**TASK DESCRIPTION:** Would you return the lines between the one holding "picture placeholder with" and the one holding "H78 V84 H66", inclusive, and only those, exactly as they stand in the listing below?
== Segment start ==
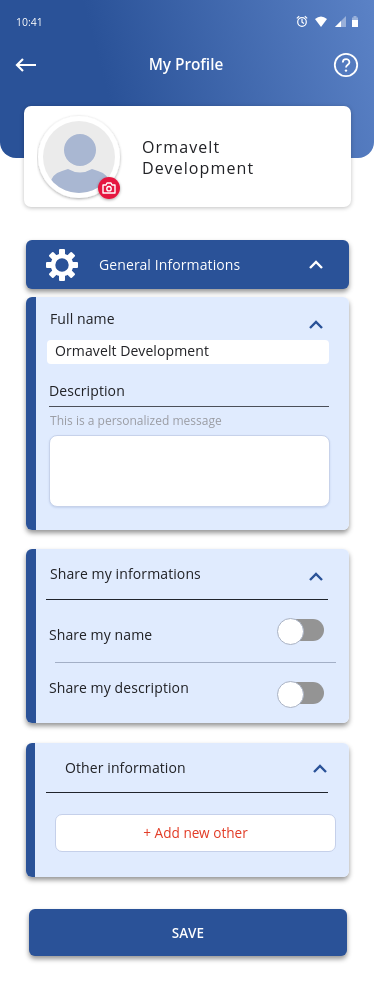
<!DOCTYPE html>
<html lang="en">
<head>
<meta charset="utf-8">
<title>My Profile</title>
<style>
:root {
  --blue: #2a5298;
  --blue-light: #5b82c6;
  --panel: #e0ebfe;
  --ink: #212226;
  --muted: #9a9ca3;
  --red: #e5193f;
  --orange: #e23a24;
  --white: #fff;
  --lift: 0 3px 5px rgba(0, 0, 0, .42);
}
* { box-sizing: border-box; margin: 0; padding: 0; }
html, body { width: 375px; height: 984px; overflow: hidden; background: var(--white); }
body { font: 14px/20px "Open Sans", "Noto Sans", sans-serif; color: var(--ink); }
a { color: inherit; text-decoration: none; }
svg { display: block; flex: none; }
h2, h3 { font-size: 14px; font-weight: 400; letter-spacing: .1px; }

.header {
  width: 374px; height: 158px; color: var(--white);
  border-radius: 0 0 16px 16px;
  background: linear-gradient(75deg, var(--blue) 30%, var(--blue-light) 100%);
}
.status { display: flex; justify-content: space-between; align-items: center; height: 43px; padding: 0 14px 0 16px; font-size: 10.5px; }
.titlebar { display: grid; grid-template-columns: 26px 1fr 26px; align-items: center; height: 44px; padding: 0 15px 0 13px; }
.titlebar h1 { font-size: 15.4px; font-weight: 600; text-align: center; }

.profile {
  position: relative; display: flex; align-items: center;
  width: 327px; height: 101px; margin: -52px 0 0 24px; padding-left: 13px;
  background: var(--white); border-radius: 7px;
  box-shadow: 0 1px 4px rgba(0, 0, 0, .25);
}
.profile svg { margin-right: 15px; }
.profile-name { font-size: 16px; line-height: 21px; letter-spacing: 1.1px; margin-top: 3px; }

.content { width: 323px; margin: 33px 0 0 26px; }
.section-bar {
  display: flex; align-items: center; height: 49px; padding: 0 25px 0 19px;
  color: var(--white); background: var(--blue); border-radius: 6px; box-shadow: var(--lift);
}
.section-bar h2 { flex: 1; margin-left: 20px; }

.panel {
  border-radius: 6px; box-shadow: var(--lift);
  background: linear-gradient(90deg, var(--blue) 10px, var(--panel) 10px);
}
.panel-head { display: flex; justify-content: space-between; align-items: center; padding: 0 25px 0 24px; color: var(--blue); }
.panel-head h3, .field-label { color: var(--ink); }
.rule { height: 1px; background: #20242c; margin: 0 21px 0 20px; }

.general { height: 233px; margin-top: 8px; }
.general .panel-head { height: 43px; }
.general .panel-head svg { margin-top: 12px; }
.name-field { height: 24px; margin: 0 20px 0 21px; padding: 1px 8px; background: var(--white); border-radius: 4px; letter-spacing: .1px; }
.field-label { height: 43px; margin: 0 20px 0 23px; padding-top: 17px; border-bottom: 1px solid #4b4f59; letter-spacing: .1px; }
.field-hint { height: 27px; padding: 5px 0 0 24px; font-size: 12px; line-height: 18px; color: var(--muted); }
.message-box { height: 72px; margin: 1px 19px 0 23px; background: var(--white); border: 1px solid #c7d2ea; border-radius: 8px; box-shadow: 0 1px 2px rgba(42, 82, 152, .15); }

.sharing { height: 174px; margin-top: 19px; }
.sharing .panel-head { height: 50px; }
.sharing .panel-head svg { margin-top: 5px; }
.option { display: flex; justify-content: space-between; align-items: center; padding: 0 23px; letter-spacing: .1px; }
.option-name { height: 62px; }
.option-name .toggle { margin-bottom: 2px; }
.option-name span:first-child { margin-top: 8px; }
.option-description { height: 61px; }
.option-description span:first-child { margin-bottom: 12px; }
.option-description .toggle { margin-bottom: 1px; }
.rule-soft { margin: 0 13px 0 29px; background: #a3afc6; }
.toggle { position: relative; width: 44px; height: 22px; margin-right: 2px; border-radius: 11px; background: #949494; }
.toggle::before {
  content: ""; position: absolute; left: -3px; top: -1px; width: 25px; height: 25px;
  border-radius: 50%; background: var(--white); border: 1px solid #a9b2c4;
}

.other { height: 134px; margin-top: 20px; background: linear-gradient(90deg, var(--blue) 9px, var(--panel) 9px); }
.other .panel-head { height: 49px; padding: 0 21px 0 39px; }
.other .panel-head svg { margin-top: 2px; }
.add-button {
  display: flex; justify-content: center; align-items: center;
  height: 38px; margin: 21px 13px 0 29px; font-size: 13.6px; color: var(--orange);
  background: var(--white); border: 1px solid #c5d0ea; border-radius: 7px;
}
.save-button {
  display: flex; justify-content: center; align-items: center;
  width: 318px; height: 47px; margin: 32px 0 0 3px; color: var(--white);
  font-size: 13.5px; font-weight: 600; letter-spacing: .2px;
  background: var(--blue); border-radius: 6px; box-shadow: var(--lift);
}
</style>
</head>
<body>
<svg width="0" height="0" style="position:absolute" aria-hidden="true">
  <defs>
    <path id="chevron" d="M2 8 L8 2 L14 8" fill="none" stroke="currentColor" stroke-width="2.4"/>
    <rect id="gear-tooth" x="-3" y="-16" width="6" height="8" rx="1"/>
  </defs>
</svg>

<header class="header">
  <div class="status">
    <span>10:41</span>
    <svg width="64" height="14" viewBox="0 0 64 14" fill="#fff" role="img" aria-label="Alarm, Wi-Fi, signal and battery">
      <g fill="none" stroke="#fff" stroke-width="1.2">
        <circle cx="6" cy="7" r="4.3"/>
        <path d="M6 4 V7.2 L8 8.5 M0.8 3.4 L3.2 1.3 M8.8 1.3 L11.2 3.4"/>
      </g>
      <path d="M19 4 Q25 -1 31 4 L25 12 Z"/>
      <path d="M39 12 L50 1 V12 Z" opacity=".4"/>
      <path d="M39 12 L45 6 V12 Z"/>
      <path d="M56 2.5 H57.5 V1 H60.5 V2.5 H62 V12 H56 Z" opacity=".4"/>
      <rect x="56" y="5" width="6" height="7"/>
    </svg>
  </div>
  <div class="titlebar">
    <a href="#" aria-label="Back">
      <svg width="26" height="20" viewBox="0 0 26 20" fill="none" stroke="#fff" stroke-width="2.2"><path d="M23 10 H4 M10 4 L4 10 L10 16"/></svg>
    </a>
    <h1>My Profile</h1>
    <a href="#" aria-label="Help">
      <svg width="26" height="26" viewBox="0 0 26 26" fill="none" stroke="#fff" stroke-width="1.8">
        <circle cx="13" cy="13" r="11.2"/>
        <path d="M9.8 10.5 C9.8 6 16.4 6.2 16.4 10.2 C16.4 12.8 13 12.8 13 15.6"/>
        <circle cx="13" cy="18.6" r="1.2" fill="#fff" stroke="none"/>
      </svg>
    </a>
  </div>
</header>

<section class="profile">
  <svg width="90" height="96" viewBox="0 0 90 96" role="img" aria-label="Profile picture placeholder with camera button">
    <defs>
      <clipPath id="avatar-clip"><circle cx="42" cy="48" r="36"/></clipPath>
      <filter id="soft-shadow" x="-20%" y="-20%" width="140%" height="140%"><feDropShadow dx="0" dy="1" stdDeviation="1.5" flood-opacity=".35"/></filter>
    </defs>
    <circle cx="42" cy="48" r="41" fill="#fff" filter="url(#soft-shadow)"/>
    <circle cx="42" cy="48" r="36" fill="#ebebeb"/>
    <g clip-path="url(#avatar-clip)" fill="#a9b7d2">
      <circle cx="43" cy="41" r="16"/>
      <path d="M13 86 V76 Q14 65 25 62 L31 60 Q43 67 55 60 L61 62 Q72 65 73 76 V86 Z"/>
    </g>
    <circle cx="72" cy="79" r="11" fill="#e5193f" filter="url(#soft-shadow)"/>
    <g fill="none" stroke="#fff" stroke-width="1.4" stroke-linejoin="round">
      <path d="M66 76 H69 L70 74 H74 L75 76 H78 V84 H66 Z"/>
      <circle cx="72" cy="79.7" r="2.2"/>
    </g>
  </svg>
  <p class="profile-name">Ormavelt<br>Development</p>
</section>

<main class="content">
  <div class="section-bar">
    <svg width="34" height="34" viewBox="-17 -17 34 34" fill="#fff" aria-hidden="true">
      <circle r="9" fill="none" stroke="#fff" stroke-width="4.6"/>
      <use href="#gear-tooth"/>
      <use href="#gear-tooth" transform="rotate(45)"/>
      <use href="#gear-tooth" transform="rotate(90)"/>
      <use href="#gear-tooth" transform="rotate(135)"/>
      <use href="#gear-tooth" transform="rotate(180)"/>
      <use href="#gear-tooth" transform="rotate(225)"/>
      <use href="#gear-tooth" transform="rotate(270)"/>
      <use href="#gear-tooth" transform="rotate(315)"/>
    </svg>
    <h2>General Informations</h2>
    <svg width="16" height="10"><use href="#chevron"/></svg>
  </div>

  <section class="panel general">
    <div class="panel-head">
      <h3>Full name</h3>
      <svg width="16" height="10"><use href="#chevron"/></svg>
    </div>
    <p class="name-field">Ormavelt Development</p>
    <p class="field-label">Description</p>
    <p class="field-hint">This is a personalized message</p>
    <div class="message-box"></div>
  </section>

  <section class="panel sharing">
    <div class="panel-head">
      <h3>Share my informations</h3>
      <svg width="16" height="10"><use href="#chevron"/></svg>
    </div>
    <div class="rule"></div>
    <div class="option option-name">
      <span>Share my name</span>
      <span class="toggle" role="img" aria-label="Off"></span>
    </div>
    <div class="rule rule-soft"></div>
    <div class="option option-description">
      <span>Share my description</span>
      <span class="toggle" role="img" aria-label="Off"></span>
    </div>
  </section>

  <section class="panel other">
    <div class="panel-head">
      <h3>Other information</h3>
      <svg width="16" height="10"><use href="#chevron"/></svg>
    </div>
    <div class="rule"></div>
    <a class="add-button" href="#">+ Add new other</a>
  </section>

  <a class="save-button" href="#">SAVE</a>
</main>
</body>
</html>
== Segment end ==
**COMPLETED EXERCISE:**
  <svg width="90" height="96" viewBox="0 0 90 96" role="img" aria-label="Profile picture placeholder with camera button">
    <defs>
      <clipPath id="avatar-clip"><circle cx="42" cy="48" r="36"/></clipPath>
      <filter id="soft-shadow" x="-20%" y="-20%" width="140%" height="140%"><feDropShadow dx="0" dy="1" stdDeviation="1.5" flood-opacity=".35"/></filter>
    </defs>
    <circle cx="42" cy="48" r="41" fill="#fff" filter="url(#soft-shadow)"/>
    <circle cx="42" cy="48" r="36" fill="#ebebeb"/>
    <g clip-path="url(#avatar-clip)" fill="#a9b7d2">
      <circle cx="43" cy="41" r="16"/>
      <path d="M13 86 V76 Q14 65 25 62 L31 60 Q43 67 55 60 L61 62 Q72 65 73 76 V86 Z"/>
    </g>
    <circle cx="72" cy="79" r="11" fill="#e5193f" filter="url(#soft-shadow)"/>
    <g fill="none" stroke="#fff" stroke-width="1.4" stroke-linejoin="round">
      <path d="M66 76 H69 L70 74 H74 L75 76 H78 V84 H66 Z"/>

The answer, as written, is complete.